##### Data excerpts #####

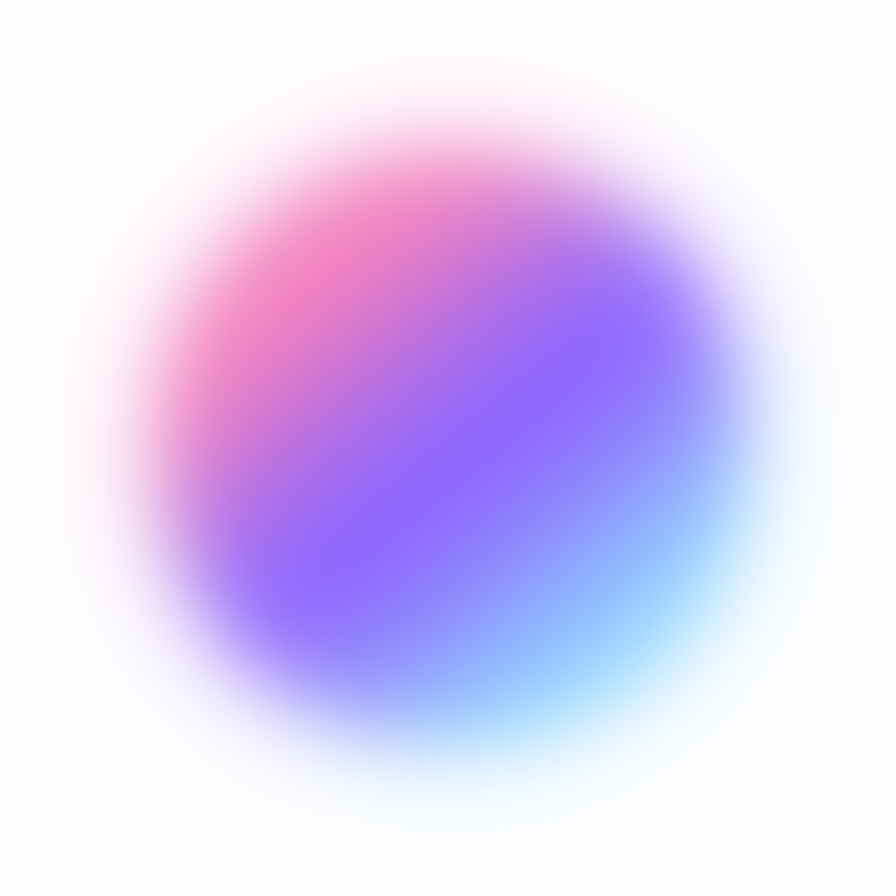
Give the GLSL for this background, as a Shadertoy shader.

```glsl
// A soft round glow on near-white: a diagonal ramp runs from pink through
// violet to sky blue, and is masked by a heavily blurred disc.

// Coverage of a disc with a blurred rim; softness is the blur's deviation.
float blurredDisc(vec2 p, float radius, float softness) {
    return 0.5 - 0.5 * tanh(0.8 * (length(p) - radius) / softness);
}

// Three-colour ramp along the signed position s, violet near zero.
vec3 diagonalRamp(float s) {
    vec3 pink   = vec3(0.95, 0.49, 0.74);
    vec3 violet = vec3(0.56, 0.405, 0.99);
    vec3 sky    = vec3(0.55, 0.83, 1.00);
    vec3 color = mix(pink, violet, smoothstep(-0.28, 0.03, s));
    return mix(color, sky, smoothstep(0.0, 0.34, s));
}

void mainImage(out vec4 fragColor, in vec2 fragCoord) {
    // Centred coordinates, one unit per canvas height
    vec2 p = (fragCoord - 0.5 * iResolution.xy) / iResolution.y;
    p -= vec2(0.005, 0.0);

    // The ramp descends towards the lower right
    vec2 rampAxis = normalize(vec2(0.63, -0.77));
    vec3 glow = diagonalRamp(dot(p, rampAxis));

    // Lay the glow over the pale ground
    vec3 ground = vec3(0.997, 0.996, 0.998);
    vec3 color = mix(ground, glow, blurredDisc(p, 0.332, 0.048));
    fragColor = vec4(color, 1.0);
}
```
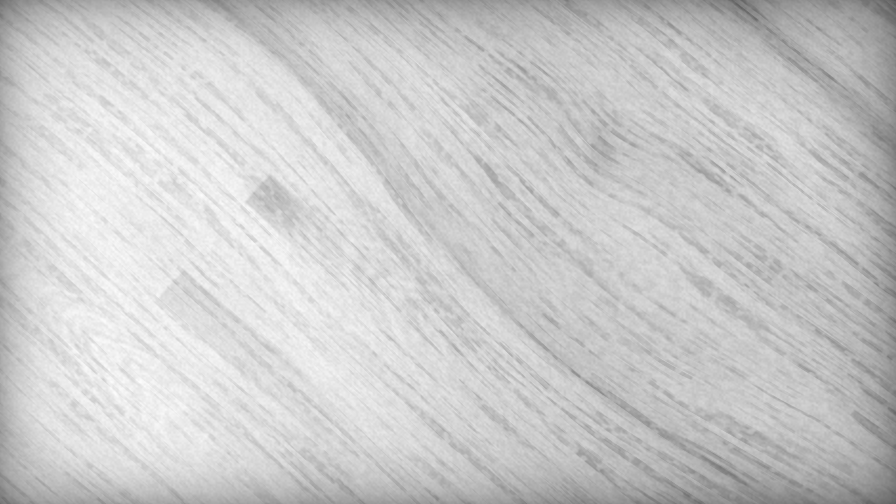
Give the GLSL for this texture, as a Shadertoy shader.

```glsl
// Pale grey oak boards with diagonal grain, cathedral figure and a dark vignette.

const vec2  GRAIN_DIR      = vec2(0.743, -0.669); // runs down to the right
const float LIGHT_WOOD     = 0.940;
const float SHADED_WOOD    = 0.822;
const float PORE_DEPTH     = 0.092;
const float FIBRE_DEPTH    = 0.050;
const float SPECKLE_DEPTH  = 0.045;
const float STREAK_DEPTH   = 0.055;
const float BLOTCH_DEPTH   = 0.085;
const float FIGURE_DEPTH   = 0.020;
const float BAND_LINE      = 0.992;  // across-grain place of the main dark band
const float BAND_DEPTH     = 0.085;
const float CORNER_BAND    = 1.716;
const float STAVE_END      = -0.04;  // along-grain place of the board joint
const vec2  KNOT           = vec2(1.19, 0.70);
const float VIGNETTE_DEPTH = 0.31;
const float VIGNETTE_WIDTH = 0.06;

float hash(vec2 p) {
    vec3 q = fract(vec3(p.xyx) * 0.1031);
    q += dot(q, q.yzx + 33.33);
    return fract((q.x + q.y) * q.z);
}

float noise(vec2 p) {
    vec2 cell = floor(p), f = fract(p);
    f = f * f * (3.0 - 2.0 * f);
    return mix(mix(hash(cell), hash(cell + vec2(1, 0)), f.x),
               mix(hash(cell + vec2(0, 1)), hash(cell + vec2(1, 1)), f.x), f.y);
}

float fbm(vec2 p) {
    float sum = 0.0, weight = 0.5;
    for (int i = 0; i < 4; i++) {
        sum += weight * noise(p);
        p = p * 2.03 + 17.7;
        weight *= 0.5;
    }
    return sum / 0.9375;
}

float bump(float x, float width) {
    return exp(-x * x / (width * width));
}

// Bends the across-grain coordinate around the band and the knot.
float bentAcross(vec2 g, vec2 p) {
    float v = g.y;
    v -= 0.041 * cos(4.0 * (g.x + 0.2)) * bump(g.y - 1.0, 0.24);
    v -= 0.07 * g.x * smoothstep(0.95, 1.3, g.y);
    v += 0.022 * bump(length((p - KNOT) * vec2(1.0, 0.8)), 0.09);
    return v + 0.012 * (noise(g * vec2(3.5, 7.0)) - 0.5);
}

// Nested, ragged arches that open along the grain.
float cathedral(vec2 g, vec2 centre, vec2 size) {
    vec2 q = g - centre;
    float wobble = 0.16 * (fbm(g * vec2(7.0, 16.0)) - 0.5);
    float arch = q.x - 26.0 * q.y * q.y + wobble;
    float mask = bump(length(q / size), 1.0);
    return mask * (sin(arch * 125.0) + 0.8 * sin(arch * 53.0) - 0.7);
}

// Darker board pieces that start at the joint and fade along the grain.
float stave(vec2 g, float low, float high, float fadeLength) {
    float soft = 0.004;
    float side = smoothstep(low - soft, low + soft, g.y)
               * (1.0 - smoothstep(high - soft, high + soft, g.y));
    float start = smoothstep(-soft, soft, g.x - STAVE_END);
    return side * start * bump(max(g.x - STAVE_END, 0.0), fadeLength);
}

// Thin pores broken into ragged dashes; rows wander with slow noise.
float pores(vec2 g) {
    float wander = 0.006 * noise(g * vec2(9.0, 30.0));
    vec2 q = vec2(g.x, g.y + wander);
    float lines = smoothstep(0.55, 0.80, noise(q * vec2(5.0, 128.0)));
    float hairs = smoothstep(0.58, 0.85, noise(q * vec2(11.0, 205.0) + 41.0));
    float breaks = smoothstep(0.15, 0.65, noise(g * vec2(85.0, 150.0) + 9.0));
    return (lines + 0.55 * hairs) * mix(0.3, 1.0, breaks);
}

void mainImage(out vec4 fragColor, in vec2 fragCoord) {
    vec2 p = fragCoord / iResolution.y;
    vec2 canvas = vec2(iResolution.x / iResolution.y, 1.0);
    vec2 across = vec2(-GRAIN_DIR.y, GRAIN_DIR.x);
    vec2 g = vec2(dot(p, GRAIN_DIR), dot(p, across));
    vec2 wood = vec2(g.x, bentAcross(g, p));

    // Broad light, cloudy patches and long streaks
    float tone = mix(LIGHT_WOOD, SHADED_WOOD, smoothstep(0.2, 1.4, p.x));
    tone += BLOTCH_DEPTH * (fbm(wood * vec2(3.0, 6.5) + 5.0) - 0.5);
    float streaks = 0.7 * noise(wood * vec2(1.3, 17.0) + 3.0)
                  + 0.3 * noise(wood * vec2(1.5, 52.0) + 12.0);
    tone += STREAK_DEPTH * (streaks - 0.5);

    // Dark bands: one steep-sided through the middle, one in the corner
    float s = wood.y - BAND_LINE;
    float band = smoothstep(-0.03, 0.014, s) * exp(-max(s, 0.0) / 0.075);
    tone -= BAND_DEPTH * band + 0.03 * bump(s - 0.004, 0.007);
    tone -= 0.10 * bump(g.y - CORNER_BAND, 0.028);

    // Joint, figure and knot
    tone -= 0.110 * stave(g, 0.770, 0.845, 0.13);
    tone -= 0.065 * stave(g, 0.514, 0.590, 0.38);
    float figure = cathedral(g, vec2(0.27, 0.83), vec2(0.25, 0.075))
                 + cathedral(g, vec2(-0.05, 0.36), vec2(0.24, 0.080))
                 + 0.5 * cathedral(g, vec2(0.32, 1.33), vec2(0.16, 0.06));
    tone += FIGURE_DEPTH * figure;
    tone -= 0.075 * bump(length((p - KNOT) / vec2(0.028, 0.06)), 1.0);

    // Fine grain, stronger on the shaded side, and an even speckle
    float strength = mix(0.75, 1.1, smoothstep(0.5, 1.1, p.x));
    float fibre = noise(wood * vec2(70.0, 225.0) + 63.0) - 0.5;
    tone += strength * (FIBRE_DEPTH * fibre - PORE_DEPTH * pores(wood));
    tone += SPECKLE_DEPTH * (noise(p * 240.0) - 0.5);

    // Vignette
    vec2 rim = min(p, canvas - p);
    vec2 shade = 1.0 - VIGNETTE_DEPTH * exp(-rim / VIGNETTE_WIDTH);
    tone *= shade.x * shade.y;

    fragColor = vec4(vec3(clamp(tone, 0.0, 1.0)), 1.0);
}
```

#####

Aim of the task = For the data above, return an exact copy that contains no pictures.

Exercise output =
Give the GLSL for this background, as a Shadertoy shader.

```glsl
// A soft round glow on near-white: a diagonal ramp runs from pink through
// violet to sky blue, and is masked by a heavily blurred disc.

// Coverage of a disc with a blurred rim; softness is the blur's deviation.
float blurredDisc(vec2 p, float radius, float softness) {
    return 0.5 - 0.5 * tanh(0.8 * (length(p) - radius) / softness);
}

// Three-colour ramp along the signed position s, violet near zero.
vec3 diagonalRamp(float s) {
    vec3 pink   = vec3(0.95, 0.49, 0.74);
    vec3 violet = vec3(0.56, 0.405, 0.99);
    vec3 sky    = vec3(0.55, 0.83, 1.00);
    vec3 color = mix(pink, violet, smoothstep(-0.28, 0.03, s));
    return mix(color, sky, smoothstep(0.0, 0.34, s));
}

void mainImage(out vec4 fragColor, in vec2 fragCoord) {
    // Centred coordinates, one unit per canvas height
    vec2 p = (fragCoord - 0.5 * iResolution.xy) / iResolution.y;
    p -= vec2(0.005, 0.0);

    // The ramp descends towards the lower right
    vec2 rampAxis = normalize(vec2(0.63, -0.77));
    vec3 glow = diagonalRamp(dot(p, rampAxis));

    // Lay the glow over the pale ground
    vec3 ground = vec3(0.997, 0.996, 0.998);
    vec3 color = mix(ground, glow, blurredDisc(p, 0.332, 0.048));
    fragColor = vec4(color, 1.0);
}
```
Give the GLSL for this texture, as a Shadertoy shader.

```glsl
// Pale grey oak boards with diagonal grain, cathedral figure and a dark vignette.

const vec2  GRAIN_DIR      = vec2(0.743, -0.669); // runs down to the right
const float LIGHT_WOOD     = 0.940;
const float SHADED_WOOD    = 0.822;
const float PORE_DEPTH     = 0.092;
const float FIBRE_DEPTH    = 0.050;
const float SPECKLE_DEPTH  = 0.045;
const float STREAK_DEPTH   = 0.055;
const float BLOTCH_DEPTH   = 0.085;
const float FIGURE_DEPTH   = 0.020;
const float BAND_LINE      = 0.992;  // across-grain place of the main dark band
const float BAND_DEPTH     = 0.085;
const float CORNER_BAND    = 1.716;
const float STAVE_END      = -0.04;  // along-grain place of the board joint
const vec2  KNOT           = vec2(1.19, 0.70);
const float VIGNETTE_DEPTH = 0.31;
const float VIGNETTE_WIDTH = 0.06;

float hash(vec2 p) {
    vec3 q = fract(vec3(p.xyx) * 0.1031);
    q += dot(q, q.yzx + 33.33);
    return fract((q.x + q.y) * q.z);
}

float noise(vec2 p) {
    vec2 cell = floor(p), f = fract(p);
    f = f * f * (3.0 - 2.0 * f);
    return mix(mix(hash(cell), hash(cell + vec2(1, 0)), f.x),
               mix(hash(cell + vec2(0, 1)), hash(cell + vec2(1, 1)), f.x), f.y);
}

float fbm(vec2 p) {
    float sum = 0.0, weight = 0.5;
    for (int i = 0; i < 4; i++) {
        sum += weight * noise(p);
        p = p * 2.03 + 17.7;
        weight *= 0.5;
    }
    return sum / 0.9375;
}

float bump(float x, float width) {
    return exp(-x * x / (width * width));
}

// Bends the across-grain coordinate around the band and the knot.
float bentAcross(vec2 g, vec2 p) {
    float v = g.y;
    v -= 0.041 * cos(4.0 * (g.x + 0.2)) * bump(g.y - 1.0, 0.24);
    v -= 0.07 * g.x * smoothstep(0.95, 1.3, g.y);
    v += 0.022 * bump(length((p - KNOT) * vec2(1.0, 0.8)), 0.09);
    return v + 0.012 * (noise(g * vec2(3.5, 7.0)) - 0.5);
}

// Nested, ragged arches that open along the grain.
float cathedral(vec2 g, vec2 centre, vec2 size) {
    vec2 q = g - centre;
    float wobble = 0.16 * (fbm(g * vec2(7.0, 16.0)) - 0.5);
    float arch = q.x - 26.0 * q.y * q.y + wobble;
    float mask = bump(length(q / size), 1.0);
    return mask * (sin(arch * 125.0) + 0.8 * sin(arch * 53.0) - 0.7);
}

// Darker board pieces that start at the joint and fade along the grain.
float stave(vec2 g, float low, float high, float fadeLength) {
    float soft = 0.004;
    float side = smoothstep(low - soft, low + soft, g.y)
               * (1.0 - smoothstep(high - soft, high + soft, g.y));
    float start = smoothstep(-soft, soft, g.x - STAVE_END);
    return side * start * bump(max(g.x - STAVE_END, 0.0), fadeLength);
}

// Thin pores broken into ragged dashes; rows wander with slow noise.
float pores(vec2 g) {
    float wander = 0.006 * noise(g * vec2(9.0, 30.0));
    vec2 q = vec2(g.x, g.y + wander);
    float lines = smoothstep(0.55, 0.80, noise(q * vec2(5.0, 128.0)));
    float hairs = smoothstep(0.58, 0.85, noise(q * vec2(11.0, 205.0) + 41.0));
    float breaks = smoothstep(0.15, 0.65, noise(g * vec2(85.0, 150.0) + 9.0));
    return (lines + 0.55 * hairs) * mix(0.3, 1.0, breaks);
}

void mainImage(out vec4 fragColor, in vec2 fragCoord) {
    vec2 p = fragCoord / iResolution.y;
    vec2 canvas = vec2(iResolution.x / iResolution.y, 1.0);
    vec2 across = vec2(-GRAIN_DIR.y, GRAIN_DIR.x);
    vec2 g = vec2(dot(p, GRAIN_DIR), dot(p, across));
    vec2 wood = vec2(g.x, bentAcross(g, p));

    // Broad light, cloudy patches and long streaks
    float tone = mix(LIGHT_WOOD, SHADED_WOOD, smoothstep(0.2, 1.4, p.x));
    tone += BLOTCH_DEPTH * (fbm(wood * vec2(3.0, 6.5) + 5.0) - 0.5);
    float streaks = 0.7 * noise(wood * vec2(1.3, 17.0) + 3.0)
                  + 0.3 * noise(wood * vec2(1.5, 52.0) + 12.0);
    tone += STREAK_DEPTH * (streaks - 0.5);

    // Dark bands: one steep-sided through the middle, one in the corner
    float s = wood.y - BAND_LINE;
    float band = smoothstep(-0.03, 0.014, s) * exp(-max(s, 0.0) / 0.075);
    tone -= BAND_DEPTH * band + 0.03 * bump(s - 0.004, 0.007);
    tone -= 0.10 * bump(g.y - CORNER_BAND, 0.028);

    // Joint, figure and knot
    tone -= 0.110 * stave(g, 0.770, 0.845, 0.13);
    tone -= 0.065 * stave(g, 0.514, 0.590, 0.38);
    float figure = cathedral(g, vec2(0.27, 0.83), vec2(0.25, 0.075))
                 + cathedral(g, vec2(-0.05, 0.36), vec2(0.24, 0.080))
                 + 0.5 * cathedral(g, vec2(0.32, 1.33), vec2(0.16, 0.06));
    tone += FIGURE_DEPTH * figure;
    tone -= 0.075 * bump(length((p - KNOT) / vec2(0.028, 0.06)), 1.0);

    // Fine grain, stronger on the shaded side, and an even speckle
    float strength = mix(0.75, 1.1, smoothstep(0.5, 1.1, p.x));
    float fibre = noise(wood * vec2(70.0, 225.0) + 63.0) - 0.5;
    tone += strength * (FIBRE_DEPTH * fibre - PORE_DEPTH * pores(wood));
    tone += SPECKLE_DEPTH * (noise(p * 240.0) - 0.5);

    // Vignette
    vec2 rim = min(p, canvas - p);
    vec2 shade = 1.0 - VIGNETTE_DEPTH * exp(-rim / VIGNETTE_WIDTH);
    tone *= shade.x * shade.y;

    fragColor = vec4(vec3(clamp(tone, 0.0, 1.0)), 1.0);
}
```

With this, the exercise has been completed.